In the meantime you should block the person so that he cannot see any part of your profile and learn anything about you.
If it is a more dangerous threat– someone says that he is coming after you and has a gun – then skip the admin and Facebook, and contact law enforcement. When you call, you will need to ask for the department or person who handles an urgent social media threat on Facebook. It may even be wise to call your state Bureau of Investigations. They will be receptive in lieu of the recent situation where a man allegedly murdered someone live on Facebook, then killed himself before being captured.
Make sure you have photos. Go to the attacker’s own profile wall and take more photos which will help. It is important to take a screenshot photo of any attack to document it, because the attacker can delete it and claim it never happened. Facebook will not act on deleted posts if you have no evidence.
Other red flags that you should report are:
Weird groups you run across – I reported a group last year that I saw in a person’s group list. It had a bunch of photos and discussion of adults who like to wear diapers and act like babies. That sounds disgusting, but actually considered harmless by Facebook. The real issue was that some of the photos showed young people who were obviously under eighteen years old. I turned it over to law enforcement. The group is gone. I don’t know if it was because of my reporting or someone else’s, but if you see something that’s not right, DO SOMETHING!
Bigotry and racism. This is a judgment call, because some people see it all day long. But if you see blatant racism, especially in a group, and no admin wants to remove the member, then report it to Facebook. Facebook does not take racism lightly and they will sanction the member by removing privileges, even permanently.
Keep in mind that unless you actually tell a person that you are reporting him, he will never know it was you. People as young as 14 can be on Facebook. We need to be responsible adults and keep the riff raff off.
The desire to write this article was born this past weekend when I was attacked and cussed at in a group by an ignorant person. The group is a political group that is supposed to be for conservatives, but it has turned into a sort of middle school playground free-for-all, since the sole admin can’t handle the 6,300+ members, and he doesn’t want to deal with what he calls “mild attacks”.
I took appropriate measures by reporting the offender to Facebook, and I’m waiting for a response. This is a situation where the admin has not acted in an appropriate manner, because this is not an isolated incident in this group, which is called, “Sarah Palin Out of Nowhere!” I joined because I wanted to post my articles from this media, even if I didn’t agree with many of the members’ views. Sometimes it’s unavoidable to be pulled into discussions when lies are being promulgated.
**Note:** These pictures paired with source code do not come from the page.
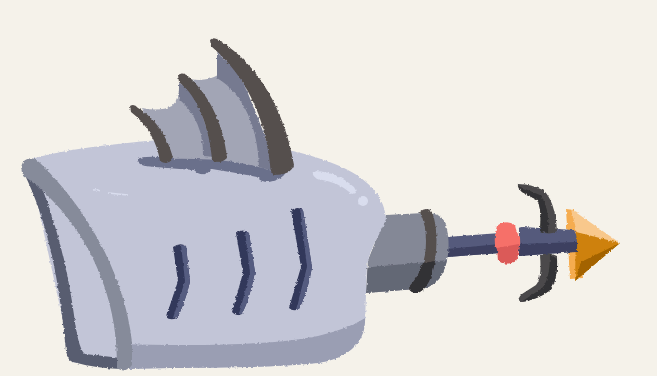
<!DOCTYPE html>
<html lang="en">
<head>
<meta charset="utf-8">
<title>Shark harpoon gauntlet</title>
<style>
:root {
  --paper: #f5f2ea;
  --shell: #c2c5d7;
  --shell-shade: #9a9eb3;
  --shell-light: #d9ddee;
  --inner: #585d70;
  --rim: #868b9a;
  --gill: #33395a;
  --gill-light: #555b80;
  --fin: #a2a5b5;
  --fin-shade: #767a90;
  --fin-base: #6b708b;
  --spine: #554f4e;
  --barrel: #848896;
  --barrel-shade: #646775;
  --rod: #555a7c;
  --rod-shade: #3c4060;
  --band: #f66f69;
  --band-shade: #db5a59;
  --hook: #4b4a4b;
  --hook-shade: #333234;
  --gold: #ce8109;
  --gold-dark: #a36400;
  --gold-light: #f8c88c;
  --gold-mid: #f5ac50;
}
html, body { margin: 0; height: 100%; overflow: hidden; background: var(--paper); }
svg { display: block; width: 657px; height: 376px; }
.spine { fill: var(--spine); }
</style>
</head>
<body>
<svg viewBox="0 0 657 376" role="img" aria-label="Shark-shaped metal gauntlet with a harpoon">
  <defs>
    <filter id="brush-edge" x="0" y="0" width="657" height="376" filterUnits="userSpaceOnUse">
      <feTurbulence type="fractalNoise" baseFrequency="0.35" numOctaves="2" seed="4" result="grain"/>
      <feDisplacementMap in="SourceGraphic" in2="grain" scale="3" xChannelSelector="R" yChannelSelector="G"/>
    </filter>
    <clipPath id="shell-clip">
      <path id="shell-shape" d="M28 160C60 150 110 144 160 140C230 137 300 148 342 167C372 181 385 200 386 219C381 234 370 246 367 266L365 322C364 344 346 359 318 363C260 369 180 367 126 369L72 362Z"/>
    </clipPath>
    <clipPath id="barrel-clip">
      <path id="barrel-shape" d="M386 215L424 213Q440 212 445 222C451 240 450 264 439 279Q431 289 416 289L366 293L368 260Z"/>
    </clipPath>
  </defs>
  <rect width="657" height="376" fill="var(--paper)"/>

  <g filter="url(#brush-edge)">
    <g id="harpoon">
      <path fill="var(--rod)" d="M447 237L500 233V253L447 257Z"/>
      <path fill="var(--rod-shade)" d="M447 249L500 244V253L447 257Z"/>
      <path fill="var(--gold-mid)" d="M566 209L574 210L583 278L570 279Z"/>
      <path fill="var(--gold-light)" d="M571 209L620 243L577 233Z"/>
      <path fill="var(--gold)" d="M576 232L620 243L575 281Z"/>
      <path fill="var(--gold-dark)" d="M620 243L575 281L581 262Z"/>
      <path fill="var(--rod)" d="M519 229Q518 227 523 227L574 230Q578 236 577 251L519 256Z"/>
      <path fill="var(--rod-shade)" d="M519 244L577 242V252L519 256Z"/>
      <path fill="var(--band)" d="M497 226Q506 219 515 225Q516 232 520 237Q521 248 516 261Q507 266 498 261Q499 252 495 245Q494 235 497 226Z"/>
      <path fill="var(--band-shade)" d="M497 248L519 244Q519 254 516 261Q507 266 498 261Z"/>
      <path fill="var(--hook)" d="M518 184Q531 184 543 190Q555 200 557 231Q549 236 540 231Q542 208 537 200L522 192Q517 188 518 184Z"/>
      <path fill="var(--hook-shade)" d="M518 186L540 195Q550 207 548 233L540 231Q542 208 537 200L522 192Z"/>
      <path fill="var(--hook)" d="M540 256Q548 251 557 256Q558 282 549 291Q537 300 521 302Q516 299 522 294L536 285Q542 278 540 256Z"/>
      <path fill="var(--hook-shade)" d="M557 259Q558 282 549 291Q537 300 521 302L541 289Q550 281 550 254Z"/>
    </g>

    <g id="barrel">
      <use href="#barrel-shape" fill="var(--barrel)"/>
      <path clip-path="url(#barrel-clip)" fill="var(--barrel-shade)" d="M360 268L450 260V300H360Z"/>
      <path class="spine" d="M420 212Q426 206 432 212C438 227 438 252 432 273Q427 289 418 293Q409 293 409 287C420 275 426 262 426 241Q426 225 420 212Z"/>
      <path fill="var(--hook-shade)" d="M423 263L435 261Q431 287 418 293Q409 293 409 287Q419 276 423 263Z"/>
    </g>

    <g id="shell">
      <use href="#shell-shape" fill="var(--shell)"/>
      <path clip-path="url(#shell-clip)" fill="var(--shell-shade)" d="M120 344C190 346 270 346 318 336Q348 329 367 317V376H120Z"/>
      <path fill="var(--shell-light)" d="M316 171Q337 172 354 187Q358 193 352 194Q337 181 317 179Q309 173 316 171Z"/>
      <ellipse cx="363" cy="201" rx="5" ry="5" fill="var(--shell-light)"/>
      <path d="M93 190Q98 189 100 191M108 193L128 195" fill="none" stroke="var(--shell-light)" stroke-width="1.5"/>
    </g>

    <g id="cuff">
      <path fill="var(--inner)" d="M23 171L38 178C56 222 68 268 75 322Q79 350 85 354L121 358V369Q94 368 73 362Q67 360 66 351C60 290 51 228 23 171Z"/>
      <path fill="var(--rim)" d="M23 162Q30 155 38 161C83 204 124 270 132 342V365Q125 374 117 368C119 290 81 216 24 176Q19 169 23 162Z"/>
    </g>

    <g id="gills">
      <path fill="var(--gill)" d="M173 247Q180 242 186 246L190 282Q184 306 177 318Q170 321 166 317L178 281Z"/>
      <path fill="var(--gill-light)" d="M181 245L186 246L190 282Q184 306 177 318L173 318L185 281Z"/>
      <path fill="var(--gill)" d="M236 233Q243 228 249 233L255 272Q250 298 242 314Q236 317 232 312L243 273Z"/>
      <path fill="var(--gill-light)" d="M245 231L249 233L255 272Q250 298 242 314L239 314L250 273Z"/>
      <path fill="var(--gill)" d="M291 210Q298 206 303 210L312 267Q308 292 299 309Q293 312 289 308L301 267Z"/>
      <path fill="var(--gill-light)" d="M300 208L303 210L312 267Q308 292 299 309L296 310L307 267Z"/>
    </g>

    <g id="fin">
      <path fill="var(--fin-base)" d="M137 160Q139 156 160 157Q222 154 286 170Q286 178 269 182Q260 182 257 177Q232 172 212 169Q203 179 194 170Q164 168 145 166Q138 164 137 160Z"/>
      <path fill="var(--fin)" d="M142 108Q160 112 172 106Q180 98 179 82L190 79Q206 82 218 75V50L236 58L275 172Q235 157 166 159Z"/>
      <path fill="var(--fin-shade)" d="M217 53L236 70Q255 104 277 172L259 167C258 128 244 94 217 78Z"/>
      <path fill="var(--fin-shade)" d="M179 84L193 88L216 157L203 156Q204 121 179 99Z"/>
      <path class="spine" d="M130 106Q134 103 138 108C154 117 168 137 173 158Q168 166 160 161C157 142 147 124 131 112Z"/>
      <path class="spine" d="M178 75Q183 71 189 77C211 97 224 127 227 158Q220 165 212 160C209 126 198 97 179 82Z"/>
      <path class="spine" d="M210 40Q214 36 220 41C258 64 285 111 294 165Q291 175 274 175Q270 172 270 164C265 118 247 77 211 46Z"/>
    </g>
  </g>
</svg>
</body>
</html>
Here are a couple screenshots from a man whose name I am leaving public so you can also block him, report him, etc. He is still a member of that group, and I have been removed from the group for agitating the admin too much about trying to get Robert Orena removed.
These disgusting and vile comments are more extreme examples, but in politics on Facebook, anything goes, and maybe you have seen it. It’s much easier to keep trolls off of your own wall than in groups. I have found that the best way to enjoy groups is to be one of the admins. Then I can use my “steel toed boot” and kick out an offender in an expedient manner.